Numerous frenums can be found throughout the mouth.  The frenum consists of ligament and muscle fibers which insert, not away from the tooth, but close to the collar of the tooth.  Frenums are present on the cheek surface and the tongue surface.  The term, Abnormal Frenum is used when the insertion of the frenum fiber is capable of retracting the gum tissue, creates diastemas (separation of the teeth), and limits lip and tongue movements.


A frenectomy is necessary when an abnormal frenum is identified.


Occasionally, an abnormal frenum may accelerate tissue damage, bone loss and compromise the health of the tooth.  In these instances, more involved treatment may be necessary to eliminate the frenum and reconstruct the lost bone and tissue.

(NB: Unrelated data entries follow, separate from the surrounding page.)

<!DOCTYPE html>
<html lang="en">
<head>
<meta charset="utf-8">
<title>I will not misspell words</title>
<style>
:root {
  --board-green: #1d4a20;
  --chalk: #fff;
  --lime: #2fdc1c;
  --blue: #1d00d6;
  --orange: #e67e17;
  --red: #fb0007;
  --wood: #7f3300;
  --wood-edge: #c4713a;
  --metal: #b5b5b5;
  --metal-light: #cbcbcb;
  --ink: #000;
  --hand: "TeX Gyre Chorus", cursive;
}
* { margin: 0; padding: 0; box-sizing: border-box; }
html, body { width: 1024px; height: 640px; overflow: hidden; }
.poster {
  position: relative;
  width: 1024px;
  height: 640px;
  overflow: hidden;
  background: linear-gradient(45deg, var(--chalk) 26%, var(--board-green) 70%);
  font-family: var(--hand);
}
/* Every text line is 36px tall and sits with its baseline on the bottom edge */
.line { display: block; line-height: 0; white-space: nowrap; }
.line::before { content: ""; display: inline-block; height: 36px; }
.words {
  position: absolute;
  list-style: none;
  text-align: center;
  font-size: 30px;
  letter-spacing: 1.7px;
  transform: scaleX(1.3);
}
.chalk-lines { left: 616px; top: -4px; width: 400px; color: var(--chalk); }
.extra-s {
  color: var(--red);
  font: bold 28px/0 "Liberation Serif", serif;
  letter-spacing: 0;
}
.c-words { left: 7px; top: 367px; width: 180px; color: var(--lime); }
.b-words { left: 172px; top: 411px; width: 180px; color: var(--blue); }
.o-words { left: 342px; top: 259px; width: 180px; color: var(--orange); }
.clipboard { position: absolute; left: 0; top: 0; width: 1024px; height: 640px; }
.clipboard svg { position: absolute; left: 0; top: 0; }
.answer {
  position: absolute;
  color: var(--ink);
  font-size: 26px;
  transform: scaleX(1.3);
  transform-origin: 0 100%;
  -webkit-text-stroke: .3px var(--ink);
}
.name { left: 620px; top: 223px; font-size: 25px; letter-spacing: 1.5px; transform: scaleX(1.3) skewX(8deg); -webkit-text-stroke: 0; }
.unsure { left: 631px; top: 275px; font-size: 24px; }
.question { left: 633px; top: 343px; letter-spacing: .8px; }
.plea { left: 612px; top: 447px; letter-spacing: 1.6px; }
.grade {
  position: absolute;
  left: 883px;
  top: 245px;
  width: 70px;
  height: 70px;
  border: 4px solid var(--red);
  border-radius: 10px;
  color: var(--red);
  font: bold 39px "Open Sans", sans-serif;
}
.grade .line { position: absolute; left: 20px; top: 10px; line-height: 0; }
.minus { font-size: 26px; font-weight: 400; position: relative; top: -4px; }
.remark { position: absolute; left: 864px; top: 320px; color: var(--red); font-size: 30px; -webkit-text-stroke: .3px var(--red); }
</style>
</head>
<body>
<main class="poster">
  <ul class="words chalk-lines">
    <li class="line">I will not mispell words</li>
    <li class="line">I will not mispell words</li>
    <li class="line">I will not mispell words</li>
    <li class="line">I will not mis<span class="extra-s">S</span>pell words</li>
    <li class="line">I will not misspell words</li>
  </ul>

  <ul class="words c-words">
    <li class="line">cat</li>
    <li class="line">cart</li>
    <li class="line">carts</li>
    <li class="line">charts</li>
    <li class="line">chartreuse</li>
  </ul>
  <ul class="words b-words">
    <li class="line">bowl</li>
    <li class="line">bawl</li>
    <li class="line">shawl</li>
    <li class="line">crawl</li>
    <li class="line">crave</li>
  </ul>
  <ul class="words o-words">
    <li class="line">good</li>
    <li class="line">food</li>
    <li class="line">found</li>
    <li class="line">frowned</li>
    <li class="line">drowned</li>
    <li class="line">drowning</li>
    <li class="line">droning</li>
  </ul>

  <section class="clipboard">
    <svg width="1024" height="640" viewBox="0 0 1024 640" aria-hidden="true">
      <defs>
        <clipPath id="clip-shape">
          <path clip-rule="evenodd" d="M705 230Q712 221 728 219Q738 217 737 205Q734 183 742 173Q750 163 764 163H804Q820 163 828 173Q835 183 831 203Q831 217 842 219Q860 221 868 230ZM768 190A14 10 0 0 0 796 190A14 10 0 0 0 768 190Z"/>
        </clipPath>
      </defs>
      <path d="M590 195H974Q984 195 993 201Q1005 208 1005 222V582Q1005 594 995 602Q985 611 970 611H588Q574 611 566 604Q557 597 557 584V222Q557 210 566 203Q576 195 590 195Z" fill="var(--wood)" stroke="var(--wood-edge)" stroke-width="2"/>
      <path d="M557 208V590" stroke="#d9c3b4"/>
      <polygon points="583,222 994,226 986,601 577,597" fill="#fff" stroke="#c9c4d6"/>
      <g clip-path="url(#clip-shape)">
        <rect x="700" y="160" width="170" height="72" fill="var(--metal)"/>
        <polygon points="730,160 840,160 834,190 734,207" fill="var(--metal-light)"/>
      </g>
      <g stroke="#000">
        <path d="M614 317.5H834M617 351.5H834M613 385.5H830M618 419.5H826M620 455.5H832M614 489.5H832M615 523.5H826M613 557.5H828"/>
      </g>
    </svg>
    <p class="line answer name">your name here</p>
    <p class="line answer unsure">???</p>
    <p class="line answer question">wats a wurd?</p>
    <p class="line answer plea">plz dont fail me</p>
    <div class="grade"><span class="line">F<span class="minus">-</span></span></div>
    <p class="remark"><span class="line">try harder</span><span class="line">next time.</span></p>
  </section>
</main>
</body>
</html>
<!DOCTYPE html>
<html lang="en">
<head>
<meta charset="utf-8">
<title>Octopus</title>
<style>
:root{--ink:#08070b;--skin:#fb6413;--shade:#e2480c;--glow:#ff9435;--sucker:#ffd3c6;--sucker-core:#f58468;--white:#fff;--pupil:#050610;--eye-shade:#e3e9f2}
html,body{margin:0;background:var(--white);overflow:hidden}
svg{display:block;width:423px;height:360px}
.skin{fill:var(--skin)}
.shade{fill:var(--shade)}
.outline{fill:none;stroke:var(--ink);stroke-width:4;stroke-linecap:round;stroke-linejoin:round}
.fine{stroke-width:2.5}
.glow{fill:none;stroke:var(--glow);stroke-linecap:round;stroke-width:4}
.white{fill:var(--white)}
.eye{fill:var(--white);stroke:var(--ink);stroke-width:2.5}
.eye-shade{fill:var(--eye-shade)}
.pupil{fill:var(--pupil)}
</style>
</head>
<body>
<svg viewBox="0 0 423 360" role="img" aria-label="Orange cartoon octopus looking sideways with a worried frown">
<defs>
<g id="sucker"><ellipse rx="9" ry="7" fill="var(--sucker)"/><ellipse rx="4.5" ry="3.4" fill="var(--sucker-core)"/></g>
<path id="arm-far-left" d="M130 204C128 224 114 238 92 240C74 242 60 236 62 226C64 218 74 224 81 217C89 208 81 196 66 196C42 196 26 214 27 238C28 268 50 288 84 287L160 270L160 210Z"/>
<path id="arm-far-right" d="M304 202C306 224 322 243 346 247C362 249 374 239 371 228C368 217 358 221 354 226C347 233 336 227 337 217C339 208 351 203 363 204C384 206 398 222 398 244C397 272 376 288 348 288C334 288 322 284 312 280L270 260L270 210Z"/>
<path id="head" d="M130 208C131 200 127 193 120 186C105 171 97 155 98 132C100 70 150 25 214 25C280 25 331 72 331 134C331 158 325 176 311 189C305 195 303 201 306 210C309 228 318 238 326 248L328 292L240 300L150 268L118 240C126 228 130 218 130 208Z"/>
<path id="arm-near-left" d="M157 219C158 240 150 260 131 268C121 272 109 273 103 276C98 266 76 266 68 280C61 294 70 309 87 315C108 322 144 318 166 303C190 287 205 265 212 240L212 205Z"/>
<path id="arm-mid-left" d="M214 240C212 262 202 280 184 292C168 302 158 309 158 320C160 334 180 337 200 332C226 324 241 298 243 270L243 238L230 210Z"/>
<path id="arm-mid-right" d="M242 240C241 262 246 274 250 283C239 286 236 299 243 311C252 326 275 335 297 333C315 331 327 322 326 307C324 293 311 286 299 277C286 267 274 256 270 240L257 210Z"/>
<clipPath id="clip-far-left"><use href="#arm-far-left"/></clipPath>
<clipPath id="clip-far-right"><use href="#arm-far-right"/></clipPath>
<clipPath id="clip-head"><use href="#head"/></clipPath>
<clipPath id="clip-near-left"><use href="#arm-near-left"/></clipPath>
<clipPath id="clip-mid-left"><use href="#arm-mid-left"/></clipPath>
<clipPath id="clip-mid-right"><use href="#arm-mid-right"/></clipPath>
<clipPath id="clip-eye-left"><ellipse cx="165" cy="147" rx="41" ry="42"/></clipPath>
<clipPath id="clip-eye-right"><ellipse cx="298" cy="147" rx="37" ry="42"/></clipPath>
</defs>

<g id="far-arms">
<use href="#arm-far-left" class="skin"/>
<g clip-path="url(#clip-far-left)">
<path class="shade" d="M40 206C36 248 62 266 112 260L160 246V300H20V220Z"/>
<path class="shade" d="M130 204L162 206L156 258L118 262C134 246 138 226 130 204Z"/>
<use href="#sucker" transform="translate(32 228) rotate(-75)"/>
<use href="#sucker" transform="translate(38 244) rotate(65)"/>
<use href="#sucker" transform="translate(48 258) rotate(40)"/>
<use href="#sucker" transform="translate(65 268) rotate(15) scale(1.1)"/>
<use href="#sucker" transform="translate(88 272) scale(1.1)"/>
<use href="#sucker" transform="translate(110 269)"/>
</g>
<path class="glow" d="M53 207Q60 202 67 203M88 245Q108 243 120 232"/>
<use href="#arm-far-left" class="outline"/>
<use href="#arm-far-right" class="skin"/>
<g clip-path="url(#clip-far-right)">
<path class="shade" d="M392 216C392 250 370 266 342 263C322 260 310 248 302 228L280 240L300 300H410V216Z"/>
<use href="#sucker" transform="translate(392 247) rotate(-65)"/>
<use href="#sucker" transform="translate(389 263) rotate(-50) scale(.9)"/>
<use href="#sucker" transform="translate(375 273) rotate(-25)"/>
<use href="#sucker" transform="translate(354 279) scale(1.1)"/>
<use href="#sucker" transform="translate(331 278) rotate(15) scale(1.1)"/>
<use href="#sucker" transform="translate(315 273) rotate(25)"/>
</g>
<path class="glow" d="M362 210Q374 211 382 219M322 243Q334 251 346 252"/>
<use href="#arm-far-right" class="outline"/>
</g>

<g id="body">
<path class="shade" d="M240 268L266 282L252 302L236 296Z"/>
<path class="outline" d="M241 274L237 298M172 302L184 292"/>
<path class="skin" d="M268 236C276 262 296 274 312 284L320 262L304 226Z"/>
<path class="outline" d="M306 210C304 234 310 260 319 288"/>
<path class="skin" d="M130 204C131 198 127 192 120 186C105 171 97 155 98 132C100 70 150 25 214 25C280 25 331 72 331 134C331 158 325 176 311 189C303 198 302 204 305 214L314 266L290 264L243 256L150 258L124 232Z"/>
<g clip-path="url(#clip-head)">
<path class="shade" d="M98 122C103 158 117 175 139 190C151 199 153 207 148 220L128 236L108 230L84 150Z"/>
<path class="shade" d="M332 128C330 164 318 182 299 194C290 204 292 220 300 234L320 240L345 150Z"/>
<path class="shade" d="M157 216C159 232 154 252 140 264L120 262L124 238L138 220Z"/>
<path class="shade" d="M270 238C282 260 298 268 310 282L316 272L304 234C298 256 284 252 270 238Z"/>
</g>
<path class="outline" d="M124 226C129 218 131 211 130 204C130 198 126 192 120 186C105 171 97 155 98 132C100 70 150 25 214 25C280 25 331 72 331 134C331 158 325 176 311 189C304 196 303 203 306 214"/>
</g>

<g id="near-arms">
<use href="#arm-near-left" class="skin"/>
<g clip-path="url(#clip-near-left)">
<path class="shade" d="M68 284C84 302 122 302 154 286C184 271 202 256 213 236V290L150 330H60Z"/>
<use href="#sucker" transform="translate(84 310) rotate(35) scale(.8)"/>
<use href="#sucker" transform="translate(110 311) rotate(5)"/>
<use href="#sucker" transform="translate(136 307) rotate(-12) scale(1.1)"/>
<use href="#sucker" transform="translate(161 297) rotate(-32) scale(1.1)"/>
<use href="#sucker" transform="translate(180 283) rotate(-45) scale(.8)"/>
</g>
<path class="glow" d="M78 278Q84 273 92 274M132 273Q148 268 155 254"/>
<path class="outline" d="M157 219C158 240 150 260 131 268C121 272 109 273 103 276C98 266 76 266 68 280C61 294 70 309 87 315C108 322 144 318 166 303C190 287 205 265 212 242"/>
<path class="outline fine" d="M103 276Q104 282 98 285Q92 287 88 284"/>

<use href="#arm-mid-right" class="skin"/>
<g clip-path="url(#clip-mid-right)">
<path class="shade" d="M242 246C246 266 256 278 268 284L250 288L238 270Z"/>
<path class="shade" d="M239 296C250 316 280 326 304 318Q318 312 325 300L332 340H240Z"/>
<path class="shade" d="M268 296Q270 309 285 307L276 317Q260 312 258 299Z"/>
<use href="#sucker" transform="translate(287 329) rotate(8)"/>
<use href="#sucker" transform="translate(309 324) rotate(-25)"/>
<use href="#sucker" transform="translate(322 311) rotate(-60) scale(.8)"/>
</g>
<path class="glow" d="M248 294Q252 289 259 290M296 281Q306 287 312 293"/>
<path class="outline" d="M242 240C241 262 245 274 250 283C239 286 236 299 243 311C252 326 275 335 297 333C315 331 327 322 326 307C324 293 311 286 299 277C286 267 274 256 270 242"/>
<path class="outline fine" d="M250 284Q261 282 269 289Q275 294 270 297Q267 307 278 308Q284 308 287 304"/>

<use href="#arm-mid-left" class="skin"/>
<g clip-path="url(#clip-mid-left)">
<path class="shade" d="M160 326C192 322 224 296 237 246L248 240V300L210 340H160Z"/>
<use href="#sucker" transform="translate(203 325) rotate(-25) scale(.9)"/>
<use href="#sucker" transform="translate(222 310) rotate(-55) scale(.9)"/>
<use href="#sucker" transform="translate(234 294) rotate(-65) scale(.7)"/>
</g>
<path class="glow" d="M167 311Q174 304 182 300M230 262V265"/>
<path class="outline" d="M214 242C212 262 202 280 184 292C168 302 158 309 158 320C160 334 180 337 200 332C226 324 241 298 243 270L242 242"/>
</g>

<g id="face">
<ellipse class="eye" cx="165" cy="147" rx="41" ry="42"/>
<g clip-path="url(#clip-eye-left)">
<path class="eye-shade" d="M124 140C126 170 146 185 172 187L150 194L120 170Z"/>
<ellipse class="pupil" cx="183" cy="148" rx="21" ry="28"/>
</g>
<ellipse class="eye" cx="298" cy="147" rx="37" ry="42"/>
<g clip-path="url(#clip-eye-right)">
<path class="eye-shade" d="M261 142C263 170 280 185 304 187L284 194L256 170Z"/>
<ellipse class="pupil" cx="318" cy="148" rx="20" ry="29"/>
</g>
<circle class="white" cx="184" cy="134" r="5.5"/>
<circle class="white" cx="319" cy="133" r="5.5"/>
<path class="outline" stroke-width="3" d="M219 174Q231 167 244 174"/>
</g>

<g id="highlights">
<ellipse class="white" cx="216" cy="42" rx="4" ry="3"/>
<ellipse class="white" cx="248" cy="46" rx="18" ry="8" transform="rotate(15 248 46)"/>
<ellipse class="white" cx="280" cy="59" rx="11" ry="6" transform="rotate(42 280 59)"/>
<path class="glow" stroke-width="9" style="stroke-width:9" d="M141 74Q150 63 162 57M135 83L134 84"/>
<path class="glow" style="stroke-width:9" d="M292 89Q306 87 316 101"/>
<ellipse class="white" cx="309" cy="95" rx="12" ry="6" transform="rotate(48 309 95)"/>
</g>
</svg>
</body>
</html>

What does this procedure entail?


A local anesthetic will be used to numb the area prior to surgery. Dr. Fletcher will release the small fiber attachment by creating an incision in the identified area and then cover it with a rubber putty compound that forms a band-aid like cover over the site for one week.

A one week follow-up appointment is necessary to remove the rubber putty compound and any sutures that were placed during the procedure.